Realizing he was buried with the ECHL's Florida Everblades in 2004, he bolted for an opportunity in Europe with the idea of eventually working his way back. Even with five championships in the German league in seven seasons, a comfortable salary and way of life with his family in Berlin, he never lost sight of his goal.

"I think if you look at the big picture, you would've said this wasn't possible," Zepp said. "I believed given the opportunity, I could achieve it. If you wouldn't have known me, you would've said, 'This guy is crazy. What is he doing?' I think the guys who played with me and knew me, they were well aware of my ambitions and goals. A lot of guys just gave up along the way."

Zepp credited coach Sylvain Rodrigue, now a goaltending consultant for the Edmonton Oilers, with changing his style and pushing his game to a new level.

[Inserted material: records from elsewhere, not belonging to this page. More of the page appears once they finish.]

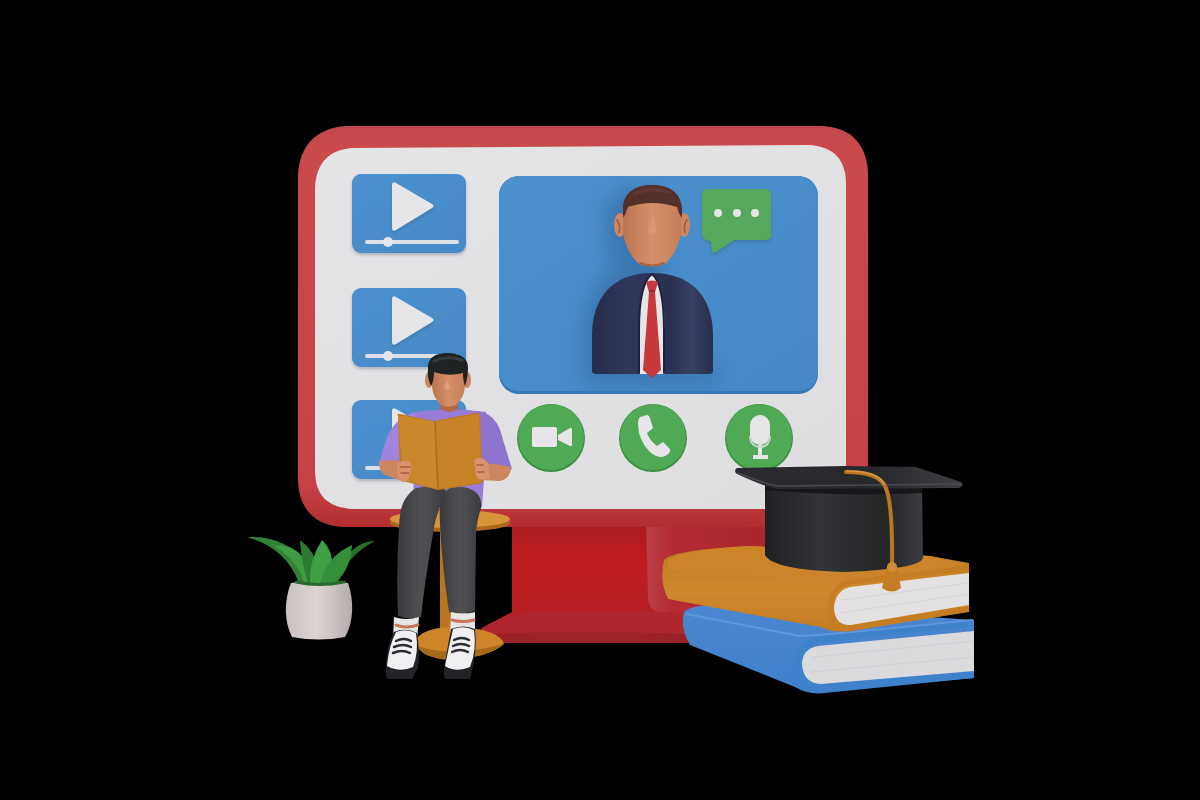
<!DOCTYPE html>
<html lang="en">
<head>
<meta charset="utf-8">
<title>Online learning illustration</title>
<style>
:root{--night:#000;--blue:#488dca;--green:#50a955;--white:#e6e5e7;--skin:#cd865f;--skin-dark:#b06a48;--lilac:#987bd6;--ochre:#cd8528;--ink:#222326}
html,body{margin:0;background:var(--night);overflow:hidden}
svg{display:block;width:1200px;height:800px}
.green{fill:var(--green)}.white{fill:var(--white)}.skin{fill:var(--skin)}.skin-dark{fill:var(--skin-dark)}.ochre{fill:var(--ochre)}.ink{fill:var(--ink)}.lilac{fill:var(--lilac)}
.line{fill:none;stroke-linecap:round;stroke-linejoin:round}
.rim{fill:none;stroke-linejoin:round}
</style>
</head>
<body>
<svg viewBox="0 0 1200 800" role="img" aria-label="A student reads on a stool in front of a large screen showing an online class, beside books and a graduation cap">
<defs>
<linearGradient id="frame" x1="0" y1="0" x2="0" y2="1"><stop offset="0" stop-color="#c0484a"/><stop offset=".06" stop-color="#cb4a4c"/><stop offset=".9" stop-color="#c54145"/><stop offset="1" stop-color="#b32d30"/></linearGradient>
<linearGradient id="screen" x1="0" y1="0" x2="1" y2="1"><stop offset="0" stop-color="#e5e4e7"/><stop offset="1" stop-color="#dedde0"/></linearGradient>
<linearGradient id="card" x1="0" y1="0" x2="1" y2="1"><stop offset="0" stop-color="#4c91cd"/><stop offset="1" stop-color="#4589c7"/></linearGradient>
<linearGradient id="neck" x1="0" y1="0" x2="0" y2="1"><stop offset="0" stop-color="#a31b1e"/><stop offset=".35" stop-color="#c01d1f"/><stop offset="1" stop-color="#b22226"/></linearGradient>
<linearGradient id="neck-side" x1="0" y1="0" x2="1" y2="0"><stop offset="0" stop-color="#bb4147"/><stop offset=".2" stop-color="#b42c31"/><stop offset="1" stop-color="#a8272c"/></linearGradient>
<linearGradient id="suit" x1="0" y1="0" x2="1" y2="0"><stop offset="0" stop-color="#262c4a"/><stop offset=".3" stop-color="#30375a"/><stop offset=".65" stop-color="#2a3052"/><stop offset=".82" stop-color="#383f64"/><stop offset="1" stop-color="#282e4c"/></linearGradient>
<linearGradient id="face" x1="0" y1="0" x2="1" y2="0"><stop offset="0" stop-color="#bb7450"/><stop offset=".5" stop-color="#d5906a"/><stop offset="1" stop-color="#c67e58"/></linearGradient>
<linearGradient id="capband" x1="0" y1="0" x2="1" y2="0"><stop offset="0" stop-color="#1f2022"/><stop offset=".35" stop-color="#333437"/><stop offset=".75" stop-color="#242527"/><stop offset="1" stop-color="#3a3c40"/></linearGradient>
<linearGradient id="capboard" x1="0" y1="0" x2="1" y2="0"><stop offset="0" stop-color="#2b2c30"/><stop offset=".6" stop-color="#27282c"/><stop offset="1" stop-color="#3e3f44"/></linearGradient>
<linearGradient id="leg" x1="0" y1="0" x2="1" y2="0"><stop offset="0" stop-color="#39393c"/><stop offset=".5" stop-color="#515155"/><stop offset="1" stop-color="#3b3b3f"/></linearGradient>
<linearGradient id="book-cover" x1="0" y1="0" x2="0" y2="1"><stop offset="0" stop-color="#b97621"/><stop offset=".5" stop-color="#d0892b"/><stop offset="1" stop-color="#c27b22"/></linearGradient>
<linearGradient id="book-base" x1="0" y1="0" x2="0" y2="1"><stop offset="0" stop-color="#4c87d0"/><stop offset="1" stop-color="#3f7fca"/></linearGradient>
<linearGradient id="pot-side" x1="0" y1="0" x2="1" y2="0"><stop offset="0" stop-color="#c9c1bf"/><stop offset=".45" stop-color="#dcd5d3"/><stop offset="1" stop-color="#b5adac"/></linearGradient>
<filter id="soft" x="-40%" y="-40%" width="180%" height="180%"><feGaussianBlur stdDeviation="10"/></filter>
<filter id="lift" x="-15%" y="-15%" width="130%" height="140%"><feDropShadow dx="0" dy="2" stdDeviation="1.5" flood-color="#345" flood-opacity=".3"/></filter>
<clipPath id="call-clip"><rect x="499" y="176" width="319" height="215" rx="20"/></clipPath>
<g id="video-card">
<rect width="114" height="79" rx="9" fill="url(#card)" filter="url(#lift)"/>
<path class="white" d="M40 11Q40 7 44 9L80 30Q83 32 80 34L44 56Q40 58 40 54Z" filter="url(#lift)"/>
<path class="line" d="M15 68H105" stroke="#dcdfe6" stroke-width="4"/><circle class="white" cx="36" cy="68" r="5"/>
</g>
<g id="call-button"><circle r="34" fill="#3c8e42"/><circle r="33" cy="-1" class="green"/></g>
</defs>

<rect width="1200" height="800" fill="#000"/>

<g id="monitor-stand">
<path d="M512 515H772V612H700V643H486Q474 640 482 628L512 612Z" fill="url(#neck)"/>
<path d="M646 515H772V612H662Q648 612 648 596Z" fill="url(#neck-side)"/>
<path d="M482 628Q500 616 530 612H700V643H486Q474 640 482 628Z" fill="#b0272d"/>
<path d="M480 634Q580 630 700 634V643H486Q478 641 480 634Z" fill="#9c2229"/>
</g>

<g id="monitor">
<path d="M346 126H822C852 127 868 146 868 176V478C868 510 854 527 824 527H344C314 526 298 508 298 478V176C299 146 316 128 346 126Z" fill="url(#frame)"/>
<path d="M354 148L808 145C834 146 846 160 846 184V472C846 496 836 509 812 509H354C328 508 315 496 315 470V188C316 162 330 149 354 148Z" fill="url(#screen)"/>
</g>

<g id="lesson-list"><use href="#video-card" x="352" y="174"/><use href="#video-card" x="352" y="288"/><use href="#video-card" x="352" y="400"/></g>

<g id="video-call">
<rect x="499" y="176" width="319" height="218" rx="20" fill="#3a78b4"/>
<rect x="499" y="176" width="319" height="215" rx="20" fill="url(#card)"/>
<g clip-path="url(#call-clip)" filter="url(#soft)" fill="#2a5a90" opacity=".45"><path d="M584 375V325Q590 285 615 268Q598 235 610 200Q630 182 660 192V382H584Z"/><path d="M595 366H716V382H595Z"/></g>
<g id="teacher">
<path d="M592 371V336C592 296 614 273 652 273C691 273 713 296 713 336V371Q713 374 709 374H597Q592 374 592 371Z" fill="url(#suit)"/>
<path d="M652 274Q639 284 639 330V374H665V330Q664 284 652 274Z" class="white"/>
<path d="M652 274Q639 284 639 330V373M652 274Q664 284 664 330V373" class="line" stroke="#1d223c" stroke-width="2"/>
<path d="M646 282Q652 279 658 282L655 292L661 370L652 378L643 370L649 292Z" fill="#c6383c"/><path d="M649 291H655" stroke="#96262b" stroke-width="2"/>
<ellipse cx="620" cy="225" rx="6" ry="12" class="skin"/><ellipse cx="684" cy="225" rx="6" ry="12" class="skin"/>
<path d="M617 220Q621 225 619 232M687 220Q683 225 685 232" class="line" stroke="#a65f3f" stroke-width="2"/>
<path d="M624 204Q652 190 681 204V226C681 246 672 257 665 264Q652 269 639 264C632 257 623 246 623 226Z" fill="url(#face)"/>
<path d="M640 263Q652 268 664 263" class="line" stroke="#a9633f" stroke-width="2"/>
<path d="M623 218V207C624 192 636 185 652 185C669 185 680 192 682 207V218Q678 213 677 207Q652 199 628 207Q626 213 623 218Z" fill="#55302b"/>
<path d="M634 194Q650 187 668 192" class="line" stroke="#6b4038" stroke-width="3" opacity=".6"/>
<path d="M653 215Q650 225 648 231Q652 236 657 231Q655 223 653 215Z" fill="#da9771"/>
</g>
<g id="chat-bubble" filter="url(#lift)"><path fill="#57a95a" d="M708 189H766Q771 189 771 195V234Q771 240 765 240H734L716 252Q712 254 712 250L711 241Q702 240 702 234V195Q702 189 708 189Z"/><g class="white"><circle cx="718" cy="213" r="4"/><circle cx="737" cy="213" r="4"/><circle cx="755" cy="213" r="4"/></g></g>
</g>

<g id="call-controls">
<use href="#call-button" x="551" y="438"/><use href="#call-button" x="653" y="438"/><use href="#call-button" x="759" y="438"/>
<g class="white"><rect x="532" y="427" width="25" height="20" rx="2"/><path d="M558 435L570 428Q572 427 572 430V444Q572 447 570 446L558 440Z"/>
<path d="M640 417L647 415Q649 415 650 418L653 428L647 433Q650 441 657 446L663 442L670 449Q671 452 667 455Q659 460 650 452Q638 440 638 424Q638 419 640 417Z"/>
<rect x="750" y="415" width="20" height="30" rx="10"/><path d="M758 445H762V455H768V459H753V455H758Z"/></g>
<path d="M750 437Q751 447 760 447Q769 447 770 437" class="line" stroke="#cfd8cf" stroke-width="2"/>
</g>

<g id="plant">
<path d="M291 583Q320 577 348 583C354 600 354 622 345 637Q319 642 292 637C284 622 284 600 291 583Z" fill="url(#pot-side)"/>
<path d="M247 537Q268 536 284 544Q302 556 310 583H299Q286 548 247 537Z" fill="#2f8136"/>
<path d="M274 546Q300 540 318 583H304Q298 560 274 546Z" fill="#3f9c42"/>
<path d="M300 540Q318 553 322 583H308Q301 560 300 540Z" fill="#2a7a30"/>
<path d="M322 540Q340 558 326 583H310Q309 560 322 540Z" fill="#3fa044"/>
<path d="M375 541Q350 540 330 583H338Q346 556 375 541Z" fill="#2b6e2d"/>
<path d="M352 545Q350 572 334 583H320Q327 556 352 545Z" fill="#338f39"/>
<path d="M296 582Q319 587 344 582" class="line" stroke="#2a6a2e" stroke-width="3"/>
</g>

<g id="stool">
<path d="M440 525H466V645H440Z" fill="#b9761e"/>
<path d="M415 640Q425 626 460 627Q500 630 504 644Q490 657 450 660Q420 658 415 640Z" class="ochre"/><path d="M417 646Q455 658 503 644Q490 657 450 660Q422 658 417 646Z" fill="#a56a1b"/>
<ellipse cx="450" cy="523" rx="60" ry="9" fill="#a86a19"/><ellipse cx="450" cy="519" rx="60" ry="9" fill="#d8943a"/>
</g>

<g id="student">
<path class="lilac" d="M411 413Q446 406 486 412Q486 460 482 507Q450 514 414 500Z"/>
<path d="M415 412Q394 418 386 440L379 463L402 471L420 432Z" fill="#a083dd"/><path d="M476 411C492 412 500 424 503 440L512 469L489 474L472 435Z" fill="#8f74cf"/>
<path d="M379 461Q378 474 391 477L404 482L412 468L396 460Z" class="skin"/><path d="M511 467Q511 478 500 481L480 480L476 463L494 464Z" class="skin"/>
<path d="M416 488Q432 484 446 490C442 504 435 516 433 534Q425 580 421 617Q408 620 398 616Q396 570 399 527C400 506 404 496 416 488Z" fill="url(#leg)"/>
<path d="M450 488C472 484 483 494 481 508Q477 520 476 534L475 611Q462 616 449 612Q442 566 440 524C439 506 440 494 450 488Z" fill="url(#leg)"/>
<path d="M440 400H458V409Q449 415 440 409Z" class="skin-dark"/>
<ellipse cx="429" cy="380" rx="4" ry="8" class="skin"/><ellipse cx="467" cy="380" rx="4" ry="8" class="skin"/>
<path d="M432 371Q448 366 465 371V384C465 396 459 402 456 405Q448 408 441 405C436 400 432 394 432 384Z" fill="url(#face)"/>
<path d="M431 386Q427 378 428 368C427 358 436 353 447 353C460 353 468 358 468 367Q468 378 465 386Q463 381 463 373Q448 377 434 372Q434 381 431 386Z" fill="#1e2223"/>
<path d="M434 361Q447 355 462 360" class="line" stroke="#343c3d" stroke-width="3"/>
<path d="M447 380L444 388Q447 391 450 388Z" fill="#dfa17d"/>
<g id="open-book"><path d="M398 416Q396 413 400 414L434 421L475 413Q480 412 480 417L483 480Q483 484 478 484L438 490L403 481Q400 480 400 476Z" fill="#bc791f"/><path d="M398 415L435 422L438 489L403 480Z" fill="#cb872b"/><path d="M435 422L479 414L482 482L438 489Z" fill="#c78225"/><path d="M435 422L438 489" stroke="#a96c1b" stroke-width="1.5"/></g>
<path d="M398 462Q411 459 411 464Q412 468 410 470Q412 474 409 476Q410 481 402 482Q395 477 398 462ZM475 459Q482 456 488 463L490 478Q480 482 477 477Q474 473 476 469Q473 464 475 459Z" fill="#d9926c"/>
<path d="M400 467H410M401 473H409M477 465H483M478 472H484" class="line" stroke="#a9603f" stroke-width="1.5"/>
<g id="shoes">
<path d="M394 617Q406 621 419 617L417 640H393ZM451 612Q463 615 475 612V637H450Z" class="white"/>
<path d="M396 625Q406 629 418 625M452 620Q463 623 474 620" class="line" stroke="#c6765a" stroke-width="3"/>
<path d="M386 668Q386 647 394 632Q406 627 417 633Q420 651 418 668L412 679H388Q385 677 386 668ZM444 668Q447 650 451 629Q463 624 475 629Q478 650 470 679H446Q443 677 444 668Z" class="ink"/>
<path d="M387 666Q389 645 396 632Q406 628 416 633Q419 652 413 667Q400 673 387 666ZM445 666Q449 646 453 629Q464 625 474 630Q477 650 470 667Q456 673 445 666Z" fill="#f0eff1"/>
<path d="M396 641Q404 637 411 641M394 647Q403 643 411 647M393 653Q402 649 410 653M454 640Q462 636 469 640M453 646Q461 642 469 646M452 652Q460 648 468 652" class="line" stroke="#2b2c31" stroke-width="2.5"/>
</g>
</g>

<g id="book-stack">
<path d="M684 612Q690 604 735 604L974 620V678L825 693Q808 695 795 687L690 645Q680 628 684 612Z" fill="url(#book-base)"/>
<path d="M686 614L800 636Q830 635 973 620" class="rim" stroke="#6096dc" stroke-width="2"/>
<path d="M974 624L823 639Q799 642 798 663Q798 687 822 688L974 675" class="rim" stroke="#3f82cc" stroke-width="6"/>
<path d="M974 631L818 646Q802 649 802 664Q803 683 821 684L974 671Z" fill="#dbdadc"/>
<path d="M812 657L973 641M811 672L973 657" stroke="#d0d0d4" stroke-width="1"/>
<path d="M664 560Q672 550 750 546L930 556L969 563V612L848 631Q834 633 820 627L668 599Q659 580 664 560Z" fill="url(#book-cover)"/>
<path d="M668 570L830 582Q870 580 968 564L930 556L750 546Q684 549 668 560Z" fill="#cb842a"/>
<path d="M969 568L850 582Q832 586 830 606Q830 629 848 629L969 609" class="rim" stroke="#c67d22" stroke-width="5"/>
<path d="M969 573L850 587Q835 591 834 608Q835 626 851 625L969 605Z" fill="#e3e1e2"/>
<path d="M842 600L968 583M841 613L968 594" stroke="#d6d3d6" stroke-width="1"/>
</g>

<g id="graduation-cap">
<path d="M765 483H922L923 558Q920 569 845 572Q773 570 765 555Z" fill="url(#capband)"/>
<path d="M765 482H922V493Q845 497 765 490Z" fill="#161719"/>
<path d="M737 468L846 466L916 467L961 482Q965 485 959 488L778 489Q770 489 737 474Q733 471 737 468Z" fill="url(#capboard)"/>
<path d="M738 473Q770 486 779 486L962 484" class="line" stroke="#4a4b50" stroke-width="1.5"/>
<path d="M846 472Q878 472 885 486Q893 502 892 566" class="line" stroke="#b9771f" stroke-width="4"/><path d="M847 471Q878 471 884 484" class="line" stroke="#d79a45" stroke-width="1.5"/>
<path d="M887 567Q892 562 897 567L901 588Q892 595 882 588Z" fill="#c47d22"/><circle cx="892" cy="567" r="5" fill="#d08c32"/>
</g>
</svg>
</body>
</html>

The changes weren't always comfortable, but Zepp remained consistent.

Flyers general manager Ron Hextall acknowledged Zepp was on his radar during his time in Los Angeles. A few other teams were interested then, too, including the Flyers under Paul Holmgren.

"He was on a lot of radars," Hextall said. "I think after you see a guy win five championships, it's time to get him off the radar and on your team."

Zepp said he thinks his sensational debut provides his "previous resumé with that much more credibility," because he did it on a level NHL executives are familiar with. He earned the respect and trust of coach Craig Berube, who said Zepp's "style, quickness and structure in his game" gave the coach confidence.

In case this all never came to pass, Zepp earned a bachelor's degree from the University of Waterloo in Ontario and a master's degree in business administration from the United Kingdom's respected University of Liverpool.

On his entry-level NHL contract with Carolina, he noticed a small clause in the deal that provided an allotment for a few thousand dollars every year for college education.

"I'm not sure how many guys took advantage of it," Zepp said, laughing. "But I saw that and certainly did."

He wrote his master's thesis on "providing a set of guidelines to enhance motivation in teams," not just in the sports world, but also in business. Heading back to the Phantoms, his motivation is clear.

"This is the best hockey in the world. This is why we play," Zepp said. "To get a taste, to maybe have that opportunity to do it on a full-time basis, not that I needed motivation before, but I certainly have. I've been here and done it. You don't build a career on one game. You build a career over time."